Any tilted square has its vertices on four different rows.  But once we choose three of them, in order from bottom to top let's say, the shape of the square is fixed.  So:

We choose the 3 rows.  There are (n+1) choose 3 ways to do this.
Let's call them a, b, c in order. At this point we know that the
square is based on the vector (b-a, c-b).

Then we have to choose a location for the top point; the rest is then
determined by those vectors.  There are n+1 choices for that top point
in its row.  But some of those don't work, because the vectors will
make things stick out one way or another.

But the total horizontal extent of the square is (c-a).  So we are
going to have (n+1) - (c-a) places where the top point will work.

This seems like it's going to lead to a big ugly summation, maybe even a double sum or possibly triple.  But there is symmetry!

There are (n-1)*1 ways where c - a = 2, because we choose the top row
in n-1 ways, and then the middle row in 1 way, since there's only 1
more row in the distance of 2.
There are (n-2)*2 ways where c - a = 3, because we choose the top row
in n-2 ways, and then the middle row has 2 possibilities in between.
And so on, up to 1*(n-1) ways where c-a = n.

In other words, the number of ways for 2 and n are the same, for 3 and
n-1, and so on, since this is a symmetric list.  So the average is
(n+2)/2.

And (n+1) - (n+2)/2 = n/2.  (A shame that this much algebra had to be involved to get that elegant n/2.)  So, there are (n+1 choose 3) ways to pick three rows, and on average each of those leads to n/2 tilted squares.

So there are (n+1 choose 3) * n/2 tilted squares in the grid.
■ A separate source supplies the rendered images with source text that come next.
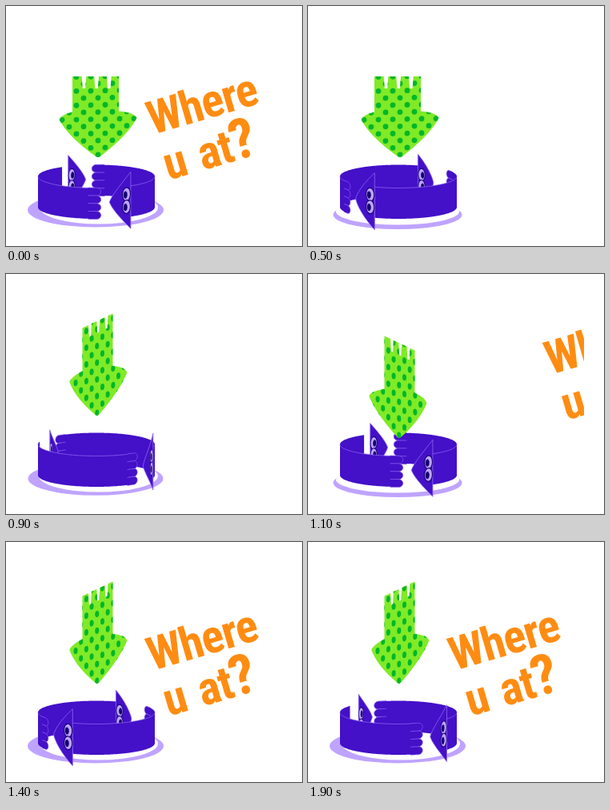
Write an HTML page with a canvas that moves like this. It is 370 px wide and 300 px high and loops after 2000 ms.

```html
<!DOCTYPE html>
<html lang="en">
<head>
<meta charset="utf-8">
<title>Where u at?</title>
<style>
  html, body { margin: 0; width: 100%; height: 100%; overflow: hidden; background: #fff; }
  canvas, svg { position: absolute; left: 0; top: 0; display: block; }
  svg { overflow: hidden; }
  text {
    font: 800 58px "Roboto Condensed", Roboto, "Liberation Sans", sans-serif;
    font-stretch: 75%;
    letter-spacing: -0.02em;
    word-spacing: 0.09em;
    fill: #ff8c12;
  }
  .big { font-size: 70px; }
</style>
</head>
<body>
<canvas width="370" height="300"></canvas>
<svg width="345" height="300" viewBox="0 0 345 300">
  <g id="words">
    <text transform="translate(183 161) rotate(-16.3)">Where</text>
    <text transform="translate(203 218) rotate(-16.3)">u at<tspan class="big">?</tspan></text>
  </g>
</svg>
<script>
const STEP = 100, STEPS = 20;
const PURPLE = '#4410c8', LINE = '#9068f2', LILAC = '#bfa3ff', NAVY = '#150070';
const GREEN = '#80ea27', DOT = '#00b728';
const TIP_HEIGHTS = [189, 205, 181, 163, 177];
const ctx = document.querySelector('canvas').getContext('2d');
const words = document.getElementById('words');
const rad = deg => deg * Math.PI / 180;

function sample(count, fn) {
  return Array.from({ length: count + 1 }, (_, i) => fn(i / count));
}

function ellipse(x, y, rx, ry, fill) {
  ctx.beginPath();
  ctx.ellipse(x, y, rx, ry, 0, 0, 7);
  ctx.fillStyle = fill;
  ctx.fill();
}

function trace(points) {
  ctx.beginPath();
  points.forEach(p => ctx.lineTo(p[0], p[1]));
}

function outline(color, width = 0.8) {
  ctx.strokeStyle = color;
  ctx.lineWidth = width;
  ctx.stroke();
}

function shape(points, fill, line) {
  trace(points);
  ctx.closePath();
  ctx.fillStyle = fill;
  ctx.fill();
  if (line) outline(line);
}

// Point on the upright ring: angle around it, height below its top rim.
const onRing = (deg, v, radius = 73) =>
  [113 + radius * Math.cos(rad(deg)), 213 + 14.5 * Math.sin(rad(deg)) + v];
const inFront = deg => Math.sin(rad(deg)) >= 0;

function drawBody(turn, front) {
  const angles = sample(141, k => turn - 87 + 141 * k).filter(a => inFront(a) === front);
  if (angles.length < 2) return;
  const top = angles.map(a => onRing(a, 0));
  const bottom = angles.map(a => onRing(a, 38.5)).reverse();
  shape([...top, ...bottom], PURPLE);
  if (front) {
    trace(top);
    outline(LINE);
  }
}

function drawToes(turn, front) {
  if (inFront(turn - 88) !== front) return;
  for (let i = 0; i < 4; i++) {
    const mid = 4.7 + i * 9.8;
    const bump = sample(16, k => {
      const a = rad(-90 + 180 * k);
      return onRing(turn - 90 - 4.5 * Math.cos(a), mid + 5 * Math.sin(a));
    });
    const toe = [onRing(turn - 82, mid - 5), ...bump, onRing(turn - 82, mid + 5)];
    shape(toe, PURPLE);
    trace(toe);
    outline(LINE, 0.6);
  }
}

function drawHead(turn, front) {
  if (inFront(turn + 62) !== front) return;
  const radius = front ? 73 : 60;
  const size = front ? 1 : 0.92;
  const at = (deg, v) => onRing(turn + deg, 18 + v * size, radius);
  const face = sample(40, k => {
    const s = 2 * k - 1;
    return at(54 + 23 * (1 - Math.abs(s) ** 1.3), 35.5 * s);
  });
  shape(face, PURPLE, LINE);
  const oval = (deg, v, w, h, fill) => shape(sample(24, k => {
    const a = rad(360 * k);
    return at(deg + w * Math.cos(a), v + h * Math.sin(a));
  }), fill);
  for (const v of [-8, 7.5]) {
    oval(59, v, 5, 9, NAVY);
    oval(59, v, 4, 7.8, LILAC);
    oval(60.2, v + 0.5, 2.2, 4.6, NAVY);
  }
}

function drawRing(turn) {
  for (const front of [false, true]) {
    for (const part of [drawBody, drawToes, drawHead]) {
      part(turn, front);
      part(turn + 180, front);
    }
  }
}

// The lilac disc shrinks to a thin rim once every six steps.
function drawShadow(n) {
  const k = (Math.max(0, n % 6 - 2) / 3) ** 2;
  ellipse(112, 255 + 6 * k, 85 - 4.5 * k, 21.5 - 3.5 * k, LILAC);
  ellipse(116 - 4 * k, 252 + 5 * k, 74 + 3 * k, 20.5 - 4 * k, '#fff');
}

// Half a spin takes five steps; the arrow is shorter when it faces us.
function drawArrow(phase) {
  const facing = Math.abs(Math.cos(rad(36 * phase)));
  const lean = Math.sin(rad(72 * phase));
  const flat = facing ** 12;
  const ratio = facing ** 1.4;
  const tip = { x: 113.7 + 1.3 * flat, y: TIP_HEIGHTS[phase] };
  const length = 120 - 19 * flat;
  const shaft = 29 * facing ** 2, head = 48.5 * ratio;
  const shaftX = tip.x + 1 - 4 * flat, headX = tip.x - 1.5 * lean;
  const slope = 0.15 * lean - 0.02;

  const top = (u, down = 0) =>
    [shaftX + shaft * u, tip.y - length + 0.5 * lean * shaft * u + down];
  const foot = side => [shaftX + shaft * side, tip.y - 59 + 2 * flat + slope * shaft * side];
  const corner = (side, inset, down) =>
    [headX + head * side * (1 - inset), tip.y - 50 + slope * head * side + down];
  const line = p => ctx.lineTo(...p);
  const curve = (c, p) => ctx.quadraticCurveTo(...c, ...p);

  ctx.save();
  ctx.beginPath();
  line(top(-1));
  if (shaft > 5) {
    for (const u of [-0.56, -0.02, 0.52]) {
      line(top(u - 0.04));
      line(top(u, 15));
      line(top(u + 0.12, 15));
      line(top(u + 0.16));
    }
  }
  line(top(1));
  line(foot(1));
  curve(corner(1, 0.06, -5), corner(1, 0, 2));
  curve(corner(1, 0.22, 23), [tip.x + head * 0.06, tip.y - 1]);
  curve([tip.x, tip.y + 1], [tip.x - head * 0.06, tip.y - 1]);
  curve(corner(-1, 0.22, 23), corner(-1, 0, 2));
  curve(corner(-1, 0.06, -4), foot(-1));
  ctx.closePath();
  ctx.fillStyle = GREEN;
  ctx.fill();
  ctx.clip();

  ctx.transform(ratio, slope * ratio, 0, length / 101, tip.x, tip.y);
  for (let row = 0; row < 14; row++) {
    for (let col = -4; col <= 4; col++) {
      ellipse(col * 18 + (row % 2) * 9, -3 - row * 8.9, 3.4, 3.4, DOT);
    }
  }
  ctx.restore();
}

function placeWords(n) {
  const shown = n === 0 || n >= 11;
  words.setAttribute('visibility', shown ? 'visible' : 'hidden');
  words.setAttribute('transform', n === 11 ? 'translate(120 -35)' : 'translate(0 0)');
}

let last = -1;
function render(now) {
  const n = Math.floor(now / STEP) % STEPS;
  if (n === last) return;
  last = n;
  ctx.fillStyle = '#fff';
  ctx.fillRect(0, 0, 370, 300);
  drawShadow(n);
  drawRing(20 * Math.max(0, n - 2));
  drawArrow(n % 5);
  placeWords(n);
}

const start = performance.now();
function tick() {
  render(performance.now() - start);
  requestAnimationFrame(tick);
}
tick();
</script>
</body>
</html>
```
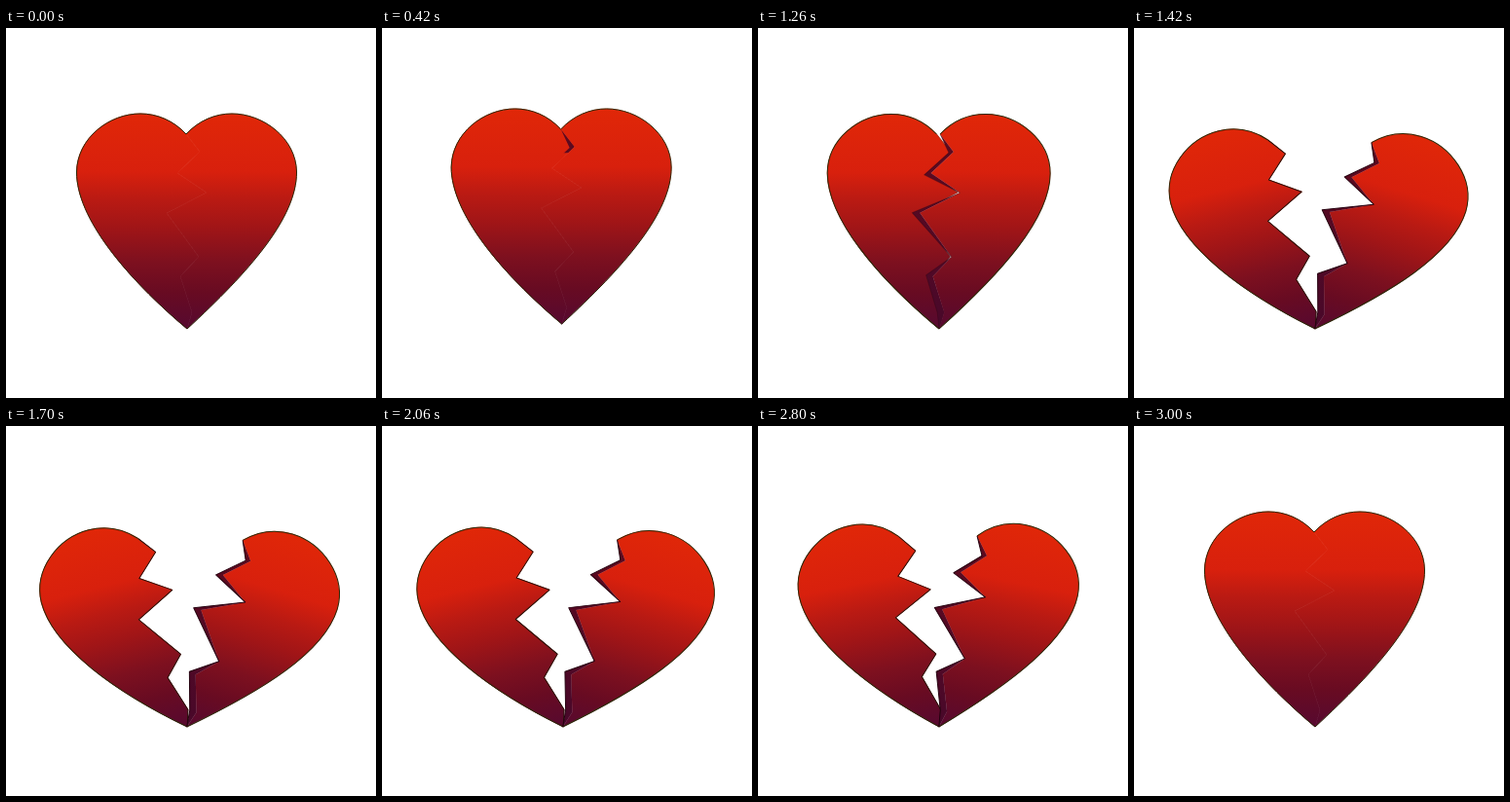
Write an HTML page that moves like this. It is 380 by 380 pixels and loops after 3560 ms.

```html
<!DOCTYPE html>
<html lang="en">
<head>
<meta charset="utf-8">
<title>Breaking heart</title>
<style>
  html, body { margin: 0; width: 100%; height: 100%; overflow: hidden; background: #fff; }
  svg { display: block; width: 100%; height: 100%; }
</style>
</head>
<body>
<svg viewBox="0 0 380 380">
  <defs>
    <linearGradient id="red" gradientUnits="userSpaceOnUse" x1="0" y1="88" x2="0" y2="309">
      <stop offset="0" stop-color="#e02708"/>
      <stop offset=".27" stop-color="#d8200d"/>
      <stop offset=".4" stop-color="#b91a13"/>
      <stop offset=".53" stop-color="#a01517"/>
      <stop offset=".69" stop-color="#7d101f"/>
      <stop offset=".83" stop-color="#680b22"/>
      <stop offset="1" stop-color="#560930"/>
    </linearGradient>
    <linearGradient id="shade" gradientUnits="userSpaceOnUse" x1="0" y1="110" x2="0" y2="309">
      <stop offset="0" stop-color="#5e0a1e"/>
      <stop offset="1" stop-color="#48082a"/>
    </linearGradient>
    <clipPath id="reveal"><rect id="window" x="140" y="100" width="80" height="220"/></clipPath>
  </defs>
  <g id="heart" fill="none" stroke-linejoin="round">
    <g id="left">
      <path id="leftFill" fill="url(#red)" stroke="url(#red)" stroke-width=".8"/>
      <path id="leftRim" stroke="#2b2908"/>
      <path id="leftSeam" stroke="#2b1208"/>
    </g>
    <g id="right">
      <path id="rightFill" fill="url(#red)" stroke="url(#red)" stroke-width=".5"/>
      <path id="rightRim" stroke="#2b2908"/>
      <g clip-path="url(#reveal)">
        <path id="crack" fill="url(#shade)"/>
        <path id="crackEdge" stroke="#24000e"/>
      </g>
    </g>
  </g>
</svg>
<script>
const LOOP = 3560, STEP = 20;
const PIVOT = "186 308";
const el = id => document.getElementById(id);
const draw = (id, d) => el(id).setAttribute("d", d);
const clamp = x => Math.max(0, Math.min(1, x));

const seam = [[185,109],[199,127],[176,149],[206,169],[165,190],[198,235],[179,255],[191,292],[186,309]];
const edge = [[185,109],[194,128],[169,151],[206,169],[157,190],[198,235],[172,254],[184,292],[186,309]];
const leftLobe = "M185 109C172 95 155 88 138 88C106 88 73 113 72.5 148C72.5 195 123 256 186 309";
const rightLobe = "M185 109C198 95 215 88 232 88C264 88 298 113 298.5 148C298.5 195 250 250 186 309";
const line = pts => pts.map(p => p.join(" ")).join("L");
const back = pts => line([...pts].reverse());

// Opening angle of each half in degrees: [time, angle]
const leftKeys = [[1240,0],[1420,13.8],[1600,14.6],[1760,14.3],[1920,14.8],[2060,13.9],
  [2300,14.8],[2500,16.6],[2670,23.4],[2800,11.8],[2840,1.9],[2880,0]];
const rightKeys = [[1240,0],[1420,17.2],[1760,16.9],[2060,16.5],[2500,15.2],
  [2670,22.2],[2800,11.6],[2840,1.9],[2880,0]];

// Monotone cubic through the keys
function curve(keys) {
  const last = keys.length - 1;
  const rate = i => (keys[i + 1][1] - keys[i][1]) / (keys[i + 1][0] - keys[i][0]);
  const slope = i => {
    if (i === 0 || i === last) return 0;
    const a = rate(i - 1), b = rate(i);
    return a * b > 0 ? 2 * a * b / (a + b) : 0;
  };
  return t => {
    if (t <= keys[0][0]) return keys[0][1];
    if (t >= keys[last][0]) return keys[last][1];
    const i = keys.findIndex(k => k[0] > t) - 1;
    const [t0, a] = keys[i], [t1, b] = keys[i + 1];
    const h = t1 - t0, u = (t - t0) / h, v = 1 - u;
    return a * v * v * (1 + 2 * u) + b * u * u * (3 - 2 * u)
      + h * u * v * (slope(i) * v - slope(i + 1) * u);
  };
}
const leftAngle = curve(leftKeys), rightAngle = curve(rightKeys);

// Depth reached by the crack from the top
function crackDepth(t) {
  if (t < 220 || t >= 3000) return 0;
  if (t < 780) return 10 + 56 * clamp((t - 220) / 480);
  return t < 840 ? 136 : 220;
}

function shake(t) {
  const u = clamp((t - 220) / 480), swell = Math.sin(Math.PI * u);
  const x = swell * (2.5 + 4.5 * Math.sin(4 * Math.PI * u));
  const y = -6 * swell * Math.abs(Math.sin(4 * Math.PI * u));
  return `translate(${x.toFixed(2)} ${y.toFixed(2)})`;
}

function render(time) {
  const t = Math.floor((time % LOOP) / STEP) * STEP;
  const l = leftAngle(t), r = rightAngle(t);
  el("heart").setAttribute("transform", shake(t));
  el("left").setAttribute("transform", `rotate(${-l} ${PIVOT})`);
  el("right").setAttribute("transform", `rotate(${r} ${PIVOT})`);

  // The dark side of the break slides shut at the end
  const width = 1 - clamp((t - 2840) / 160);
  const side = edge.map((p, i) => p.map((v, k) => seam[i][k] + (v - seam[i][k]) * width));
  draw("crack", "M" + line(side) + "L" + back(seam) + "Z");
  draw("crackEdge", "M" + line(side));
  el("window").setAttribute("height", crackDepth(t));

  el("leftSeam").setAttribute("opacity", clamp(l / 2));
  el("crackEdge").setAttribute("opacity", clamp(r / 2));
}

draw("leftFill", leftLobe + "L" + back(seam) + "Z");
draw("rightFill", rightLobe + "L" + back(seam) + "Z");
draw("leftRim", leftLobe);
draw("rightRim", rightLobe);
draw("leftSeam", "M" + line(seam));

const start = performance.now();
function tick() {
  render(performance.now() - start);
  requestAnimationFrame(tick);
}
render(0);
requestAnimationFrame(tick);
</script>
</body>
</html>
```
Add your n(n+1)(2n+1)/6 if you want the grand total.

QED.

Now onward to (n choose 2) * (n+1 choose 2) / 3... which is (without very much work) clearly algebraically equivalent, and a combinatorial proof seems within reason for that formula as well.  I have a few other equivalent formulas to think about too ...

Incidentally, all of these were discovered by some brute-force summations and then various algebraic or finite-differences tricks to find the simpler forms, and then the combinatorial approaches were found as explanations of the surprisingly simple formulas.

Thanks Joshua, both for the original problem, and a stimulating solution.